What is expected — Look through the data below and show every line that includes "clamp".

-- Opening Marker --

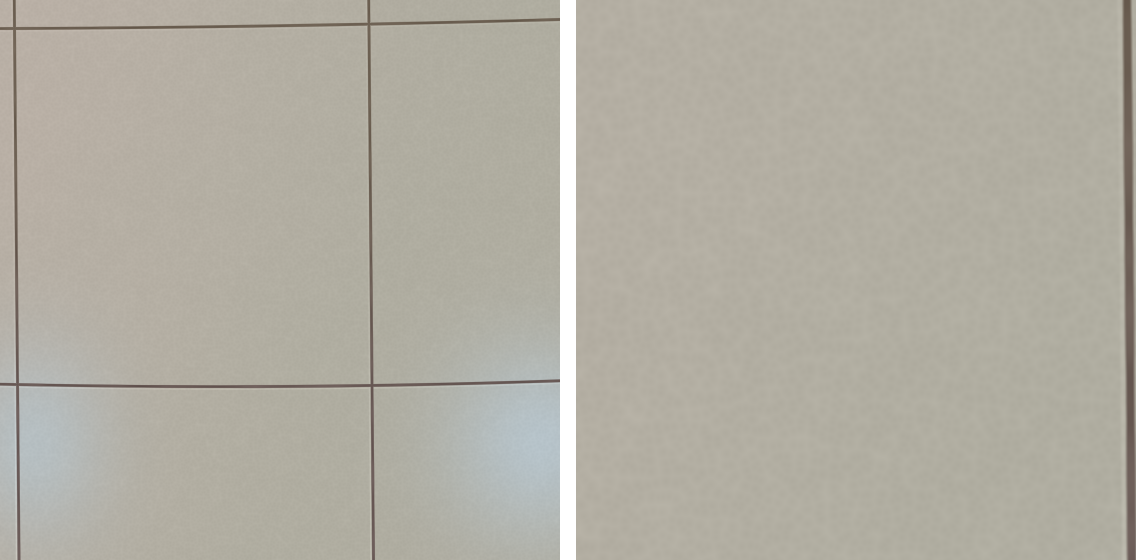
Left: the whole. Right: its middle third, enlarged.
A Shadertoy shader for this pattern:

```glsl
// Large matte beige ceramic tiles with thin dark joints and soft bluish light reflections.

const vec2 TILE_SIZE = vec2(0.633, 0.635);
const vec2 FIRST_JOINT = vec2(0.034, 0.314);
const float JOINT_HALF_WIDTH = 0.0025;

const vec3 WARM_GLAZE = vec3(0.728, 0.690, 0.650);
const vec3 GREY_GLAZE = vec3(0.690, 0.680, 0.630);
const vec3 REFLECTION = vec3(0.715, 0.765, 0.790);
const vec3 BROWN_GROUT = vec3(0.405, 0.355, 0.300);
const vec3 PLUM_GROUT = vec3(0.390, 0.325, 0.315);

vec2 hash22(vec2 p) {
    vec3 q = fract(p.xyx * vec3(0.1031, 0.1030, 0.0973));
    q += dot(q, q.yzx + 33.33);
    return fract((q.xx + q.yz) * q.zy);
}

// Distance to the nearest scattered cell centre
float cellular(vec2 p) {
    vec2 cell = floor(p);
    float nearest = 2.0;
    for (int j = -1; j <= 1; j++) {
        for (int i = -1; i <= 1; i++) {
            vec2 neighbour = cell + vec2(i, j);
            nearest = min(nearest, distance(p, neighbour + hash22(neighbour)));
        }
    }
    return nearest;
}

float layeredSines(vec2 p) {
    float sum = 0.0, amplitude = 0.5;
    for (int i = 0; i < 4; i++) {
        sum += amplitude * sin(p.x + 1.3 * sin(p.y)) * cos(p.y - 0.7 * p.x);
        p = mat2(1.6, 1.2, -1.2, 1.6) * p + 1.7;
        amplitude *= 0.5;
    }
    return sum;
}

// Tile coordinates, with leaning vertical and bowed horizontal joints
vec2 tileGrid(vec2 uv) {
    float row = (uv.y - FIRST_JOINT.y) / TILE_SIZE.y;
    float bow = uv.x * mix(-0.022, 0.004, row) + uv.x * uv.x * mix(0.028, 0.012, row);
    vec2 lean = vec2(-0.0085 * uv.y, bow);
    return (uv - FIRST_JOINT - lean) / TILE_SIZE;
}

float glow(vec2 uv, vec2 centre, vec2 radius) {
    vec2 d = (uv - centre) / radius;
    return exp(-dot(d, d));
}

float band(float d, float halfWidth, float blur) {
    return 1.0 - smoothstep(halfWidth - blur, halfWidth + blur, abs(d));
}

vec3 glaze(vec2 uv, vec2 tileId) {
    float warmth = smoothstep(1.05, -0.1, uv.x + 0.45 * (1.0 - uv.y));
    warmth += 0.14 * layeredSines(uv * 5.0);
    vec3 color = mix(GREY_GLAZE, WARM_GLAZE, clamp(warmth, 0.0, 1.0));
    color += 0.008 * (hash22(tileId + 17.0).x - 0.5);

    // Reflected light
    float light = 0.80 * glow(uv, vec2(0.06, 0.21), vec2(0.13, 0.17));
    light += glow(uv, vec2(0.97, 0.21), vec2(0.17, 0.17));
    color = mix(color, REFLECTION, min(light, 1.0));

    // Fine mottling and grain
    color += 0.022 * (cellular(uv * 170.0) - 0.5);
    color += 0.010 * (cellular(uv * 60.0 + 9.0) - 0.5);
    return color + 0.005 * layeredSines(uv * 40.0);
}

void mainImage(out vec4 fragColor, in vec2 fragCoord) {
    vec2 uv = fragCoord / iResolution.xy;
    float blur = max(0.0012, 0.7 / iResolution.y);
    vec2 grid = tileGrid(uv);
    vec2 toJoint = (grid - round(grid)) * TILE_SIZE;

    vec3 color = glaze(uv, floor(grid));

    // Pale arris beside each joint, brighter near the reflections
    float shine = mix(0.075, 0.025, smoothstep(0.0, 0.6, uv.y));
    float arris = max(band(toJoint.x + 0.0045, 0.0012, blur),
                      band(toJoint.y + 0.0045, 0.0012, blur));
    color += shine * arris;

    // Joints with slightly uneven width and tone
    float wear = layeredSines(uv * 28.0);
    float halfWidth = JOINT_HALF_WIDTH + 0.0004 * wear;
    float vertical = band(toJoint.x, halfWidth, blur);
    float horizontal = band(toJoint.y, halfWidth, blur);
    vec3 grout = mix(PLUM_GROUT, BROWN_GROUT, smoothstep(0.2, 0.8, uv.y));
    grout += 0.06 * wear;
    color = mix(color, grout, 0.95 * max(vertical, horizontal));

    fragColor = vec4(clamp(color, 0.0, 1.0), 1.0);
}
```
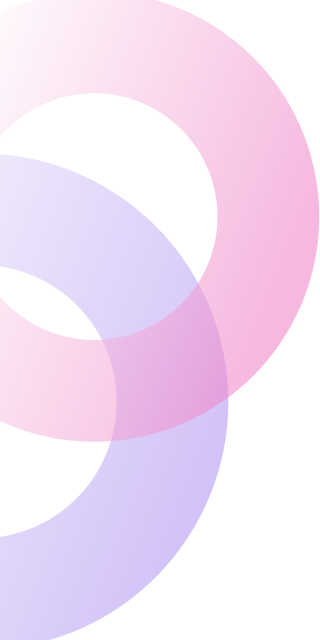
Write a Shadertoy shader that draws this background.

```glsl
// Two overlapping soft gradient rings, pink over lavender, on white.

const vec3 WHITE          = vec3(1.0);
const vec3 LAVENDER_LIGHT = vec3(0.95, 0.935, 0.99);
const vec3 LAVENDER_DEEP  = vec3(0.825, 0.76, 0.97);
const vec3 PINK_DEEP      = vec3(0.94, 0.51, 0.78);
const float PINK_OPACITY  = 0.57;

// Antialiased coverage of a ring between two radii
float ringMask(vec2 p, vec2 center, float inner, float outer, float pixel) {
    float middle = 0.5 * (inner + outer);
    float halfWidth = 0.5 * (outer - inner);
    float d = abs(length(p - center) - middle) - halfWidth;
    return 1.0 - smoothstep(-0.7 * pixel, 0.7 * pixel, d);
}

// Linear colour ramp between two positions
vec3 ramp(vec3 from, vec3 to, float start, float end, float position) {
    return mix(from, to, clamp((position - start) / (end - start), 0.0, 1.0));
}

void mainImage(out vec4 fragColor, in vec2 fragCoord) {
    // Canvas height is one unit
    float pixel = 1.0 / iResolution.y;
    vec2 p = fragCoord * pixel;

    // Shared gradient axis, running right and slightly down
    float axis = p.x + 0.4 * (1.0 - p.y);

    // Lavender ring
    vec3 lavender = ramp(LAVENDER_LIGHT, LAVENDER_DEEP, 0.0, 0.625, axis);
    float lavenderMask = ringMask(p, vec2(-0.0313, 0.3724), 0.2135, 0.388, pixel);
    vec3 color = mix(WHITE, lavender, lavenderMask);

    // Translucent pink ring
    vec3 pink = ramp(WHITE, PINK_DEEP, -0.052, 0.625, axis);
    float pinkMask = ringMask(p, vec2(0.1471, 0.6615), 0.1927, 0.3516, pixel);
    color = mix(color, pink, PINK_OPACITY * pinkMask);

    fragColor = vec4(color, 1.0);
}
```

-- Closing Marker --

Answer area —
    vec3 color = mix(GREY_GLAZE, WARM_GLAZE, clamp(warmth, 0.0, 1.0));
    fragColor = vec4(clamp(color, 0.0, 1.0), 1.0);
    return mix(from, to, clamp((position - start) / (end - start), 0.0, 1.0));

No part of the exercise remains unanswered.